What the task requires
All that should be output is the block of lines below from the line with "342C1052 395 1024" to the line with "868H902A15.500 17 0", both included, exactly as written.

[Collected data]
^^^^

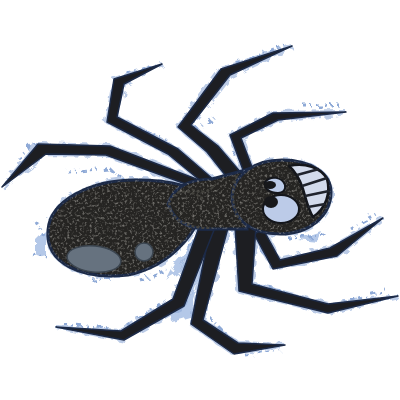
<!DOCTYPE html>
<html lang="en">
<head>
<meta charset="utf-8">
<title>Cartoon spider</title>
<style>
:root {
  --paper: #ffffff;
  --ink: #1d1e22;
  --edge: #1c2a47;
  --body: #252422;
  --halo: #8ea9d6;
  --mist: #b4c8e8;
  --shine: #66727f;
  --eye: #bccbe8;
  --teeth: #d3dbec;
}
html, body { margin: 0; background: var(--paper); }
body { width: 400px; height: 400px; overflow: hidden; }
svg { display: block; }
.mist { fill: var(--mist); }
.flecks { fill: none; stroke: var(--halo); stroke-width: 3; stroke-dasharray: 3 4 1 5 5 3; }
.halo { fill: var(--halo); stroke: var(--halo); stroke-width: 4; opacity: .6; }
.legs { fill: var(--ink); stroke: var(--edge); stroke-width: 1.5; stroke-linejoin: round; }
.shell { fill: var(--body); stroke: var(--edge); stroke-width: 3; }
.seam { fill: none; stroke: #45443f; stroke-width: 2; stroke-dasharray: 3 2; }
.shine { fill: var(--shine); stroke: #3b4550; stroke-width: 1.5; }
.eye { fill: var(--eye); stroke: #14161b; stroke-width: 2; }
.pupil { fill: #17181b; }
.teeth { fill: var(--teeth); stroke: #14161b; stroke-width: 2.5; stroke-linejoin: round; }
.gaps { fill: none; stroke: #20242d; stroke-width: 2.5; }
</style>
</head>
<body>
<svg width="400" height="400" viewBox="0 0 400 400" role="img" aria-label="Black cartoon spider with a toothy grin">
  <defs>
    <filter id="soft" x="-5%" y="-5%" width="110%" height="110%"><feGaussianBlur stdDeviation="0.6"/></filter>
    <filter id="ragged" x="-10%" y="-10%" width="120%" height="120%">
      <feTurbulence type="fractalNoise" baseFrequency="0.12" numOctaves="2" seed="4" result="noise"/>
      <feDisplacementMap in="SourceGraphic" in2="noise" scale="9"/>
    </filter>
    <filter id="grain" x="0" y="0" width="100%" height="100%">
      <feTurbulence type="fractalNoise" baseFrequency="0.4" numOctaves="2" seed="8"/>
      <feColorMatrix values="0 0 0 0 0.4  0 0 0 0 0.39  0 0 0 0 0.36  3 0 0 0 -1.5"/>
      <feComposite in2="SourceGraphic" operator="in"/>
    </filter>
    <g id="leg-shapes">
      <path d="M2 187 L38 144 L110 146 L204 182 L194 187 L106 155 L46 154Z"/>
      <path d="M162 64 L124 84 L117 117 L178 149 L214 180 L202 182 L168 154 L107 122 L114 79Z"/>
      <path d="M292 46 L230 75 L191 125 L218 146 L242 174 L226 176 L207 152 L178 127 L221 69Z"/>
      <path d="M346 112 L278 120 L241 138 L252 167 L243 170 L230 135 L273 113Z"/>
      <path d="M383 218 L337 256 L273 269 L254 234 L263 229 L280 260 L330 248Z"/>
      <path d="M398 296 L328 313 L239 291 L235 226 L256 226 L252 284 L328 304Z"/>
      <path d="M285 345 L234 354 L191 324 L210 230 L228 228 L203 320 L238 343Z"/>
      <path d="M56 327 L121 331 L173 299 L198 230 L214 230 L184 306 L124 340Z"/>
    </g>
    <g id="body-shapes">
      <path d="M48 230 C50 201 90 180 135 180 C170 180 196 186 203 200 C202 229 172 266 128 275 C82 280 45 264 48 230Z"/>
      <path d="M168 204 C174 186 190 179 212 179 L242 171 L247 229 L212 229 C189 230 174 221 168 204Z"/>
      <path d="M232 196 C234 175 254 160 282 160 C312 160 331 174 331 192 C331 216 309 234 280 234 C252 234 233 221 232 196Z"/>
    </g>
  </defs>

  <rect width="400" height="400" fill="#ffffff"/>

  <g id="mist" filter="url(#ragged)">
    <path class="mist" d="M214 234 L192 298 L193 316 L172 322 L170 308 L188 300Z"/>
    <path class="mist" d="M196 238 L181 272 L166 281 L176 262Z"/>
    <path class="mist" d="M259 234 L274 262 L262 254Z M298 240 L322 232 L318 242Z M36 240 L46 230 L46 254 L36 256Z"/>
    <path class="flecks" d="M32 254 L46 256 M36 222 L44 236 M68 172 L108 168 L122 178 M134 126 L166 140 M196 130 L214 118 M92 280 L110 278 M140 280 L172 268 M128 326 L160 304 M210 318 L226 334 M258 284 L300 298 M288 238 L326 236 M350 228 L376 214 M338 304 L386 290 M232 152 L240 158 M304 106 L340 106 M238 64 L286 44 M128 74 L158 64 M18 158 L38 142 M64 324 L108 328 M246 356 L280 350"/>
  </g>

  <g class="halo" filter="url(#ragged)">
    <use href="#leg-shapes"/>
    <use href="#body-shapes"/>
  </g>

  <g id="spider" filter="url(#soft)">
    <g class="legs"><use href="#leg-shapes"/></g>
    <g class="shell"><use href="#body-shapes"/></g>
    <g filter="url(#grain)" opacity=".6"><use href="#body-shapes"/></g>
    <path class="seam" d="M203 199 C188 187 172 190 169 205 C171 221 192 229 212 228 M237 176 C231 190 232 210 241 222 M188 186 C196 194 208 194 216 184"/>

    <g id="abdomen-shine">
      <ellipse class="shine" cx="94" cy="259" rx="27" ry="13" transform="rotate(6 94 259)"/>
      <circle class="shine" cx="144" cy="252" r="9"/>
    </g>

    <g id="face">
      <path class="eye" d="M265 182 C271 175 282 177 285 185 C286 190 283 193 278 193 C270 193 264 189 265 182Z"/>
      <ellipse class="pupil" cx="270" cy="185" rx="6" ry="4"/>
      <ellipse class="eye" cx="281" cy="209" rx="18" ry="14"/>
      <ellipse class="pupil" cx="271" cy="202" rx="7" ry="6"/>
      <path class="teeth" d="M289 166 C305 162 321 168 327 179 C331 193 326 208 313 217 C308 209 306 199 303 189 C300 180 296 172 289 166Z"/>
      <path class="gaps" d="M297 175 L319 169 M302 186 L327 178 M305 196 L329 191 M308 207 L325 204"/>
    </g>
  </g>
</svg>
</body>
</html>
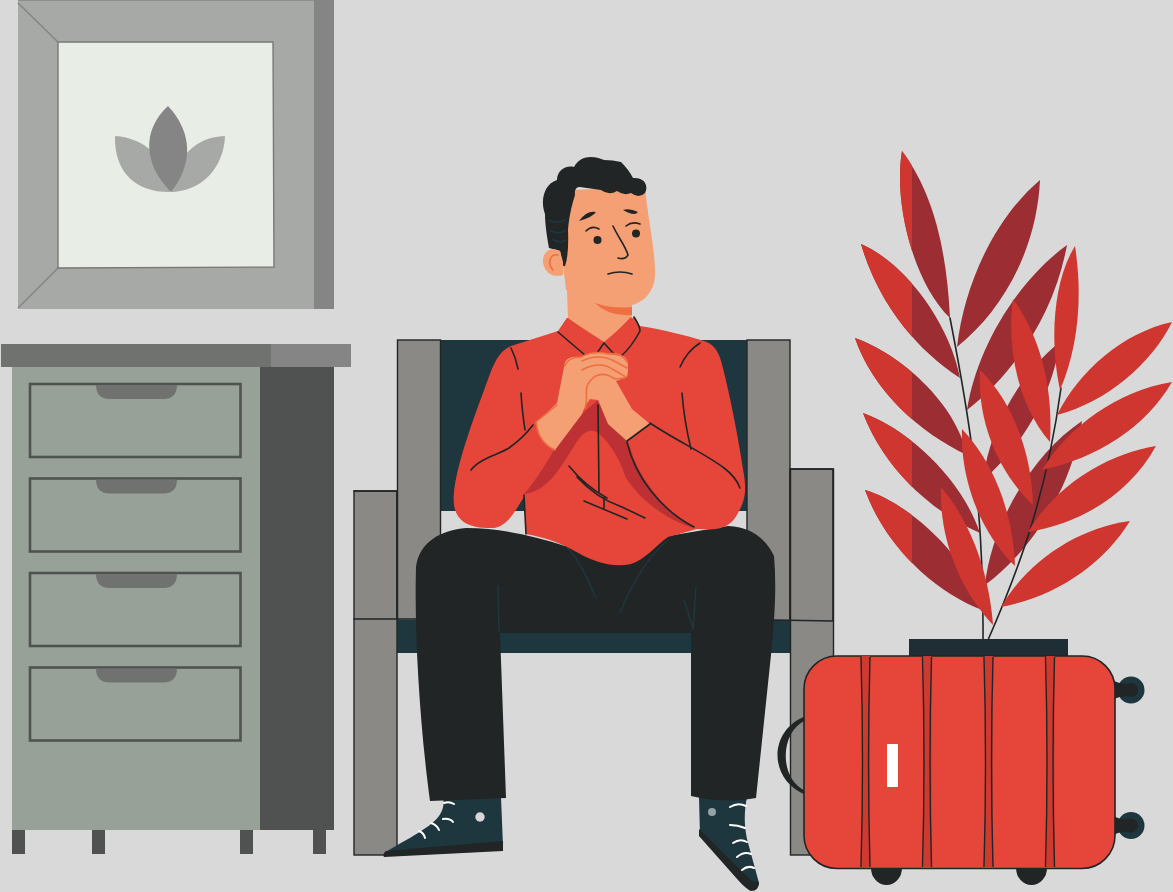
<!DOCTYPE html>
<html lang="en">
<head>
<meta charset="utf-8">
<title>Waiting room</title>
<style>
:root{--wall:#d9d9d9;--ink:#212525;--teal:#1e363e;--red:#e64539;--red-shade:#bd3033;--leaf:#d03630;--leaf-dark:#9b2d33;--skin:#f4a074;--skin-line:#ee6f42;--wood:#8a8986;--sage:#98a198;--slate:#505251;--handle:#707270}
html,body{margin:0;height:100%;overflow:hidden;background:var(--wall)}
svg{display:block;width:1173px;height:892px}
.ink{fill:var(--ink)}
.teal{fill:var(--teal)}
.red{fill:var(--red)}
.shade{fill:var(--red-shade)}
.skin{fill:var(--skin)}
.leaf{fill:var(--leaf)}
.leaf-dark{fill:var(--leaf-dark)}
.slate{fill:var(--slate)}
.wood{fill:var(--wood);stroke:var(--ink);stroke-width:1.4}
.line{fill:none;stroke:var(--ink);stroke-width:1.6;stroke-linecap:round}
.skin-line{fill:none;stroke:var(--skin-line);stroke-width:1.6;stroke-linecap:round}
.seam{fill:none;stroke:var(--teal);stroke-width:1.6}
.lace{fill:none;stroke:#fff;stroke-width:2;stroke-linecap:round}
</style>
</head>
<body>
<svg viewBox="0 0 1173 892" role="img" aria-label="A worried man with clasped hands sits in a chair between a cabinet and a suitcase">
<defs>
<g id="drawer">
<rect x="30" y="384" width="210.500" height="73" fill="none" stroke="#505251" stroke-width="2.600"/>
<path d="M96 385H177Q177 399 163 399H110Q96 399 96 385Z" fill="#707270"/>
</g>
<g id="rib">
<rect x="862" y="656" width="8" height="212" fill="#cf3a30"/>
<path d="M861 657Q864 762 861 867M870 657Q867 762 870 867" fill="none" stroke="#212525" stroke-width="1.400"/>
</g>
<g id="wheel">
<circle cx="1131" cy="690" r="13.500" fill="#1e363e"/>
<path d="M1114 681Q1122 685 1131 683A7 7 0 0 1 1131 697Q1122 695 1114 699Z" fill="#212525"/>
</g>
<g id="left-leaves">
<path d="M902 151C935 195 947 255 950 318C915 285 893 205 902 151Z"/>
<path d="M861 244C905 263 949 322 960 378C915 349 878 302 861 244Z"/>
<path d="M855 338C900 354 955 402 967 455C920 433 873 391 855 338Z"/>
<path d="M863 413C910 430 962 480 980 533C930 511 884 468 863 413Z"/>
<path d="M865 490C912 504 968 559 985 611C934 593 885 545 865 490Z"/>
</g>
<clipPath id="lit-side"><rect x="840" y="140" width="72" height="500"/></clipPath>
</defs>

<rect width="1173" height="892" fill="#d9d9d9"/>

<g id="wall-frame">
<rect x="18" width="297" height="309" fill="#a7a9a6"/>
<rect x="314" width="20" height="309" fill="#858585"/>
<path d="M18 0H334M18 3L58 42M18 308L58 268" fill="none" stroke="#858585" stroke-width="1.500"/>
<path d="M58 42H273L274 267L58 268Z" fill="#e8ede6" stroke="#777977" stroke-width="1.400"/>
<path d="M115 136C145 138 165 157 171 192C139 193 114 175 115 136ZM225 136C195 137 176 157 170 192C202 192 224 167 225 136Z" fill="#a7a9a6"/>
<path d="M168 106C193 133 193 164 171 192C144 165 141 131 168 106Z" fill="#858585"/>
</g>

<g id="cabinet">
<path class="slate" d="M12 829H25V854H12ZM92 829H105V854H92ZM240 829H253V854H240ZM313 829H326V854H313Z"/>
<rect x="12" y="360" width="249" height="470" fill="#98a198"/>
<rect class="slate" x="260" y="360" width="74" height="470"/>
<rect x="1" y="344" width="270" height="23" fill="#707270"/>
<rect x="271" y="344" width="80" height="23" fill="#858585"/>
<use href="#drawer"/>
<use href="#drawer" y="94.500"/>
<use href="#drawer" y="189"/>
<use href="#drawer" y="283.500"/>
</g>

<g id="chair">
<rect class="teal" x="440" y="340" width="308" height="171"/>
<rect class="wood" x="397.500" y="340" width="43" height="281"/>
<rect class="wood" x="747" y="340" width="43" height="281"/>
<rect class="teal" x="396" y="620" width="396" height="33"/>
<rect class="wood" x="354" y="491" width="43" height="364"/>
<rect class="wood" x="790.500" y="469" width="43" height="386"/>
<path class="line" d="M354 491H397V619M790 620V469H833V620M354 619H416M774 620L833 621"/>
</g>

<g id="man">
<g id="shoes">
<path class="teal" d="M443 797H501L503 846L386 852C398 844 413 837 424 829C437 821 446 811 443 797Z"/>
<path class="ink" d="M386 851L503 841V851L384 857Q382 854 386 851Z"/>
<path class="lace" d="M444 803Q449 801 454 804M443 819Q450 818 453 822M431 823Q437 825 439 830M419 831Q424 833 425 838"/>
<circle cx="480" cy="817" r="4.700" fill="#ddd3dc"/>
<path class="teal" d="M699 797H747C744 812 744 825 747 839L759 883Q758 890 752 890L700 836Z"/>
<path class="ink" d="M699 829L752 881L759 882Q759 891 751 891Q746 889 738 880L699 836Z"/>
<path class="lace" d="M730 807Q738 802 746 806M730 825Q738 825 745 828M733 843Q740 838 747 842M737 857Q744 851 751 854M742 870Q748 865 754 868"/>
<circle cx="712" cy="812" r="4" fill="#92a3a3"/>
</g>

<g id="trousers">
<path class="ink" d="M466 528C500 528 535 536 565 546L668 536L728 526C755 527 768 543 774 556C777 590 774 625 771 655L756 798Q725 804 691 796V633H500L506 798L430 801C421 735 414 640 416 567C419 542 441 530 466 528Z"/>
<path class="seam" d="M498 585L499 632M565 545C580 560 588 580 596 598M668 540C644 560 630 588 620 613M696 586L693 630M684 600L693 628"/>
</g>

<g id="shirt">
<path class="red" d="M567 318L558 331L511 346C499 351 494 362 487 382C473 420 457 463 454 492C451 520 466 529 494 528C508 526 515 511 524 497L526 534C543 537 558 542 571 549C595 563 613 568 631 564C645 560 655 546 668 537L697 529C713 530 729 531 738 513C746 499 746 489 744 475C738 435 729 390 721 361C718 350 713 344 704 341C685 335 660 329 640 326L631 317Z"/>
<path class="shade" d="M524 494C533 484 545 466 554 450L584 412L598 400L616 426L630 447C637 475 666 513 694 528C668 521 640 500 626 478C618 454 607 440 598 433C590 428 584 432 578 440C563 463 549 492 524 494Z"/>
<path class="shade" d="M570 467C588 489 607 504 645 518C607 503 586 490 570 467Z"/>
<path class="line" d="M511 348Q516 358 518 369M521 393Q522 410 525 430M471 470C480 458 498 455 509 448Q523 438 533 425M524 495L526 534M680 367Q687 351 700 343M682 393Q684 420 691 449M650 423C675 440 706 454 724 468Q736 477 740 488M627 442C635 477 661 510 694 527M598 405L599 492M604 498V508M569 466Q585 486 607 498M577 477Q596 498 622 507L645 518M584 501L627 519"/>
</g>

<g id="head">
<path class="skin" d="M566 262L568 318L604 344L632 316L632 295Z"/>
<path class="skin" d="M572 190L645 187C648 220 656 254 655 277C652 304 627 311 603 305L566 290L559 230Z"/>
<path d="M595 303Q612 309 632 307V315Q609 317 595 303Z" fill="#ee6f42"/>
<path class="ink" d="M560 251L549 248C547 237 545 224 545 214C540 201 544 184 557 180C557 171 565 165 574 167C580 156 592 155 604 160Q613 160 621 162Q629 170 633 178C644 177 649 185 645 193Q639 199 631 193Q624 196 617 191Q609 196 601 190L580 187Q574 187 575 195C571 208 569 218 568 230Q569 255 565 266Q562 267 562 261Z"/>
<path class="seam" d="M549 220Q558 225 566 219M550 230Q558 236 566 230M552 239Q559 244 566 240"/>
<path class="skin" d="M560 251C549 246 542 253 543 263C545 273 553 278 563 275V262Z"/>
<path class="skin-line" d="M558 255C550 253 547 264 553 270"/>
<path class="ink" d="M579 221Q587 210 596 212Q593 217 579 221ZM623 210Q630 208 638 212Q635 217 623 210Z"/>
<path class="line" d="M586 231Q592 225 599 229M626 226Q632 221 640 224M613 226C618 237 626 247 628 255Q625 260 618 258M608 274Q620 270 632 274" stroke-width="1.800"/>
<circle class="ink" cx="597.500" cy="240" r="4"/>
<circle class="ink" cx="636" cy="233.500" r="4"/>
</g>

<g id="collar">
<path class="red" d="M567 318L604 342L634 317L640 328C637 340 628 351 620 358L604 346L585 355L558 332Z"/>
<path class="line" d="M558 332L586 356M597 353L604 343L614 354M634 317Q640 326 640 331Q631 348 620 357"/>
</g>

<g id="hands">
<path class="skin" d="M537 422L557 403L565 362Q568 356 580 357Q593 351 610 354L625 357Q630 363 627 377L616 381L632 409L650 424L627 441L608 424L598 400L590 399Q584 407 582 414L555 450Q538 443 537 422Z"/>
<path class="skin-line" d="M565 366Q568 357 581 357Q594 350 608 354Q622 352 627 362M582 361Q599 353 614 361L627 368M582 370Q600 360 614 370L626 377M590 381Q600 369 615 379L624 378M590 381C583 389 589 398 585 408M557 405L536 422Q538 442 555 450"/>
<path class="line" d="M627 441L650 424"/>
</g>
</g>

<g id="plant">
<g id="back-branch">
<g class="leaf-dark">
<use href="#left-leaves"/>
<path d="M1040 180C1037 244 1007 307 957 347C964 286 993 220 1040 180Z"/>
<path d="M1067 245C1055 310 1018 370 967 410C976 350 1016 282 1067 245Z"/>
<path d="M1060 342C1052 395 1024 444 983 480C989 429 1020 373 1060 342Z"/>
<path d="M1082 421C1073 482 1037 546 985 585C991 526 1031 455 1082 421Z"/>
</g>
<use class="leaf" href="#left-leaves" clip-path="url(#lit-side)"/>
<path class="line" d="M950 318C968 410 984 500 983 640"/>
</g>
<g id="front-branch">
<path class="line" d="M1061 388C1047 490 1023 560 988 640"/>
<g class="leaf">
<path d="M1075 246C1083 298 1078 348 1060 390C1050 344 1052 283 1075 246Z"/>
<path d="M1172 322C1152 363 1107 402 1057 415C1079 371 1122 333 1172 322Z"/>
<path d="M1172 382C1145 428 1097 458 1042 470C1068 427 1117 391 1172 382Z"/>
<path d="M1156 446C1130 493 1083 523 1028 532C1054 488 1103 455 1156 446Z"/>
<path d="M1130 521C1103 565 1055 597 1001 607C1027 562 1077 528 1130 521Z"/>
<path d="M1013 299C1042 339 1053 390 1050 442C1019 407 1006 349 1013 299Z"/>
<path d="M980 370C1013 402 1032 454 1033 505C998 472 977 421 980 370Z"/>
<path d="M962 429C995 464 1013 514 1015 566C981 533 960 481 962 429Z"/>
<path d="M941 487C971 522 989 573 993 625C960 590 939 539 941 487Z"/>
</g>
</g>
</g>

<g id="suitcase">
<rect x="909" y="639" width="159" height="18" fill="#1f2d35"/>
<use href="#wheel"/>
<use href="#wheel" y="135.500"/>
<path class="ink" d="M871 868H902A15.500 17 0 0 1 871 868ZM1016 868H1047A15.500 17 0 0 1 1016 868Z"/>
<path class="ink" d="M806 716C768 730 768 780 806 795V791C779 780 779 732 806 720Z"/>
<rect class="red" x="804" y="656" width="311" height="212.500" rx="33" stroke="#212525" stroke-width="1.600"/>
<use href="#rib"/>
<use href="#rib" x="61.500"/>
<use href="#rib" x="123"/>
<use href="#rib" x="184.500"/>
<rect x="887" y="744" width="11" height="43" fill="#fff"/>
</g>
</svg>
</body>
</html>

^^^^

Your response
<path d="M1060 342C1052 395 1024 444 983 480C989 429 1020 373 1060 342Z"/>
<path d="M1082 421C1073 482 1037 546 985 585C991 526 1031 455 1082 421Z"/>
</g>
<use class="leaf" href="#left-leaves" clip-path="url(#lit-side)"/>
<path class="line" d="M950 318C968 410 984 500 983 640"/>
</g>
<g id="front-branch">
<path class="line" d="M1061 388C1047 490 1023 560 988 640"/>
<g class="leaf">
<path d="M1075 246C1083 298 1078 348 1060 390C1050 344 1052 283 1075 246Z"/>
<path d="M1172 322C1152 363 1107 402 1057 415C1079 371 1122 333 1172 322Z"/>
<path d="M1172 382C1145 428 1097 458 1042 470C1068 427 1117 391 1172 382Z"/>
<path d="M1156 446C1130 493 1083 523 1028 532C1054 488 1103 455 1156 446Z"/>
<path d="M1130 521C1103 565 1055 597 1001 607C1027 562 1077 528 1130 521Z"/>
<path d="M1013 299C1042 339 1053 390 1050 442C1019 407 1006 349 1013 299Z"/>
<path d="M980 370C1013 402 1032 454 1033 505C998 472 977 421 980 370Z"/>
<path d="M962 429C995 464 1013 514 1015 566C981 533 960 481 962 429Z"/>
<path d="M941 487C971 522 989 573 993 625C960 590 939 539 941 487Z"/>
</g>
</g>
</g>

<g id="suitcase">
<rect x="909" y="639" width="159" height="18" fill="#1f2d35"/>
<use href="#wheel"/>
<use href="#wheel" y="135.500"/>
<path class="ink" d="M871 868H902A15.500 17 0 0 1 871 868ZM1016 868H1047A15.500 17 0 0 1 1016 868Z"/>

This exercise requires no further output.